- _WHAT THIS TASK INVOLVES_
The response should consist of every line below, restated exactly, with no pictures.

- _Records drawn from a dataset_
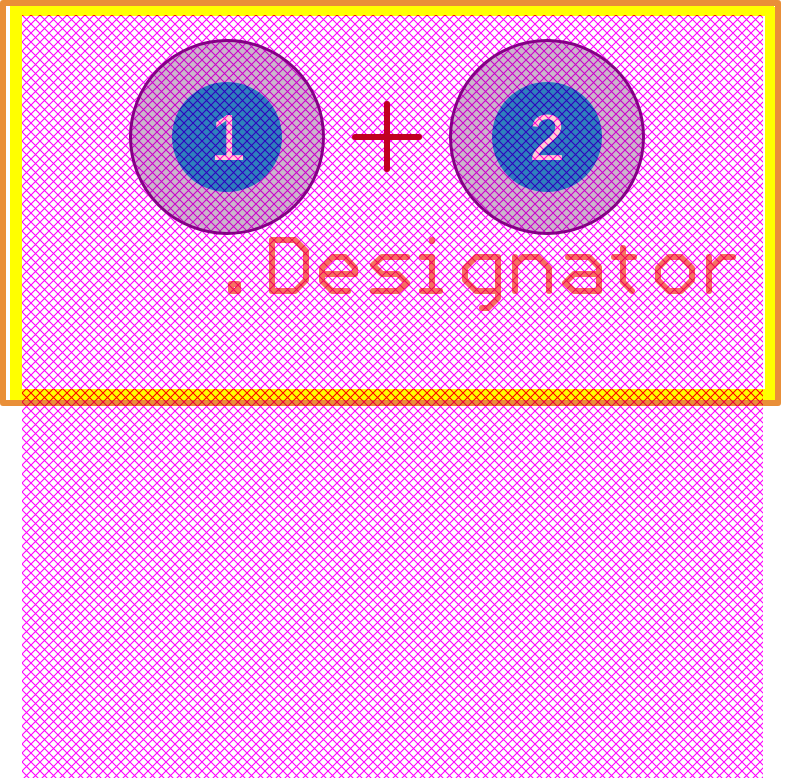
<!DOCTYPE html>
<html lang="en">
<head>
<meta charset="utf-8">
<title>Two-pin component footprint</title>
<style>
:root {
  --paper: #ffffff;
  --courtyard: #e98f38;
  --silkscreen: #ffff00;
  --keepout: #ff00ff;
  --pad: #cbb6cb;
  --pad-edge: #850085;
  --hole: #2e80bd;
  --pin-number: #ffd2d2;
  --origin: #c00020;
  --designator: #f4745f;
}
html, body { margin: 0; background: var(--paper); }
body { width: 802px; height: 783px; overflow: hidden; }
.footprint { display: block; isolation: isolate; background: var(--paper); }
.silkscreen { fill: none; stroke: var(--silkscreen); }
.courtyard { fill: none; stroke: var(--courtyard); stroke-width: 6; stroke-linejoin: round; }
.pad { fill: var(--pad); stroke: var(--pad-edge); stroke-width: 3; }
.hole { fill: var(--hole); }
.pin-number { fill: var(--pin-number); font: 400 65px "Liberation Sans", Roboto, sans-serif; text-anchor: middle; }
.origin { stroke: var(--origin); stroke-width: 6; stroke-linecap: round; }
.designator { fill: none; stroke: var(--designator); stroke-width: 6; stroke-linecap: round; stroke-linejoin: round; }
.hatch-line { fill: none; stroke: var(--keepout); stroke-width: 1.1; }
.keepout { fill: url(#hatch); mix-blend-mode: multiply; }
</style>
</head>
<body>
<svg class="footprint" width="802" height="783" viewBox="0 0 802 783" role="img" aria-label="Footprint with pads 1 and 2, origin cross and .Designator label">
  <defs>
    <pattern id="hatch" x="22" y="15" width="9" height="9" patternUnits="userSpaceOnUse">
      <path class="hatch-line" d="M-1 -1L10 10M-1 10L10 -1"/>
    </pattern>
    <g id="pad-shape">
      <circle class="pad" r="96.5"/>
      <circle class="hole" r="55"/>
    </g>
  </defs>

  <g class="silkscreen">
    <path stroke-width="10" d="M10 11H774"/>
    <path stroke-width="12" d="M16 7V401"/>
    <path stroke-width="10" d="M770 7V401"/>
    <path stroke-width="12" d="M10 395H774"/>
  </g>
  <rect class="courtyard" x="3" y="3" width="775" height="400"/>

  <use href="#pad-shape" x="227" y="137"/>
  <use href="#pad-shape" x="547" y="137"/>
  <g class="pin-number">
    <text x="228" y="160">1</text>
    <text x="547" y="160">2</text>
  </g>

  <path class="origin" d="M355 137H419M387 104V169"/>

  <g class="designator" aria-label=".Designator">
    <path d="M231 284H238V291H231Z"/>
    <path d="M272 240H295L306 251V280L295 291H272Z"/>
    <path d="M322 274H355V268L345 257H333L322 268V281L332 291H348"/>
    <path d="M407 257H382L373 265L382 274H398L407 283L398 291H373"/>
    <path d="M422 257H432V291M422 291H440M432 240V241"/>
    <path d="M498 257H476L465 268V280L476 291H498M498 257V298L488 308H482"/>
    <path d="M515 257V291M515 265L523 257H538L549 268V291"/>
    <path d="M568 257H589L599 267V291H574L565 283L574 274H599"/>
    <path d="M623 248V282L632 291M614 257H634"/>
    <path d="M669 257H681L692 268V280L681 291H669L658 280V268Z"/>
    <path d="M709 257V291M709 270L722 257H733"/>
  </g>

  <rect class="keepout" x="22" y="15" width="741" height="763"/>
</svg>
</body>
</html>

- _RESPONSE BELOW_
<!DOCTYPE html>
<html lang="en">
<head>
<meta charset="utf-8">
<title>Two-pin component footprint</title>
<style>
:root {
  --paper: #ffffff;
  --courtyard: #e98f38;
  --silkscreen: #ffff00;
  --keepout: #ff00ff;
  --pad: #cbb6cb;
  --pad-edge: #850085;
  --hole: #2e80bd;
  --pin-number: #ffd2d2;
  --origin: #c00020;
  --designator: #f4745f;
}
html, body { margin: 0; background: var(--paper); }
body { width: 802px; height: 783px; overflow: hidden; }
.footprint { display: block; isolation: isolate; background: var(--paper); }
.silkscreen { fill: none; stroke: var(--silkscreen); }
.courtyard { fill: none; stroke: var(--courtyard); stroke-width: 6; stroke-linejoin: round; }
.pad { fill: var(--pad); stroke: var(--pad-edge); stroke-width: 3; }
.hole { fill: var(--hole); }
.pin-number { fill: var(--pin-number); font: 400 65px "Liberation Sans", Roboto, sans-serif; text-anchor: middle; }
.origin { stroke: var(--origin); stroke-width: 6; stroke-linecap: round; }
.designator { fill: none; stroke: var(--designator); stroke-width: 6; stroke-linecap: round; stroke-linejoin: round; }
.hatch-line { fill: none; stroke: var(--keepout); stroke-width: 1.1; }
.keepout { fill: url(#hatch); mix-blend-mode: multiply; }
</style>
</head>
<body>
<svg class="footprint" width="802" height="783" viewBox="0 0 802 783" role="img" aria-label="Footprint with pads 1 and 2, origin cross and .Designator label">
  <defs>
    <pattern id="hatch" x="22" y="15" width="9" height="9" patternUnits="userSpaceOnUse">
      <path class="hatch-line" d="M-1 -1L10 10M-1 10L10 -1"/>
    </pattern>
    <g id="pad-shape">
      <circle class="pad" r="96.5"/>
      <circle class="hole" r="55"/>
    </g>
  </defs>

  <g class="silkscreen">
    <path stroke-width="10" d="M10 11H774"/>
    <path stroke-width="12" d="M16 7V401"/>
    <path stroke-width="10" d="M770 7V401"/>
    <path stroke-width="12" d="M10 395H774"/>
  </g>
  <rect class="courtyard" x="3" y="3" width="775" height="400"/>

  <use href="#pad-shape" x="227" y="137"/>
  <use href="#pad-shape" x="547" y="137"/>
  <g class="pin-number">
    <text x="228" y="160">1</text>
    <text x="547" y="160">2</text>
  </g>

  <path class="origin" d="M355 137H419M387 104V169"/>

  <g class="designator" aria-label=".Designator">
    <path d="M231 284H238V291H231Z"/>
    <path d="M272 240H295L306 251V280L295 291H272Z"/>
    <path d="M322 274H355V268L345 257H333L322 268V281L332 291H348"/>
    <path d="M407 257H382L373 265L382 274H398L407 283L398 291H373"/>
    <path d="M422 257H432V291M422 291H440M432 240V241"/>
    <path d="M498 257H476L465 268V280L476 291H498M498 257V298L488 308H482"/>
    <path d="M515 257V291M515 265L523 257H538L549 268V291"/>
    <path d="M568 257H589L599 267V291H574L565 283L574 274H599"/>
    <path d="M623 248V282L632 291M614 257H634"/>
    <path d="M669 257H681L692 268V280L681 291H669L658 280V268Z"/>
    <path d="M709 257V291M709 270L722 257H733"/>
  </g>

  <rect class="keepout" x="22" y="15" width="741" height="763"/>
</svg>
</body>
</html>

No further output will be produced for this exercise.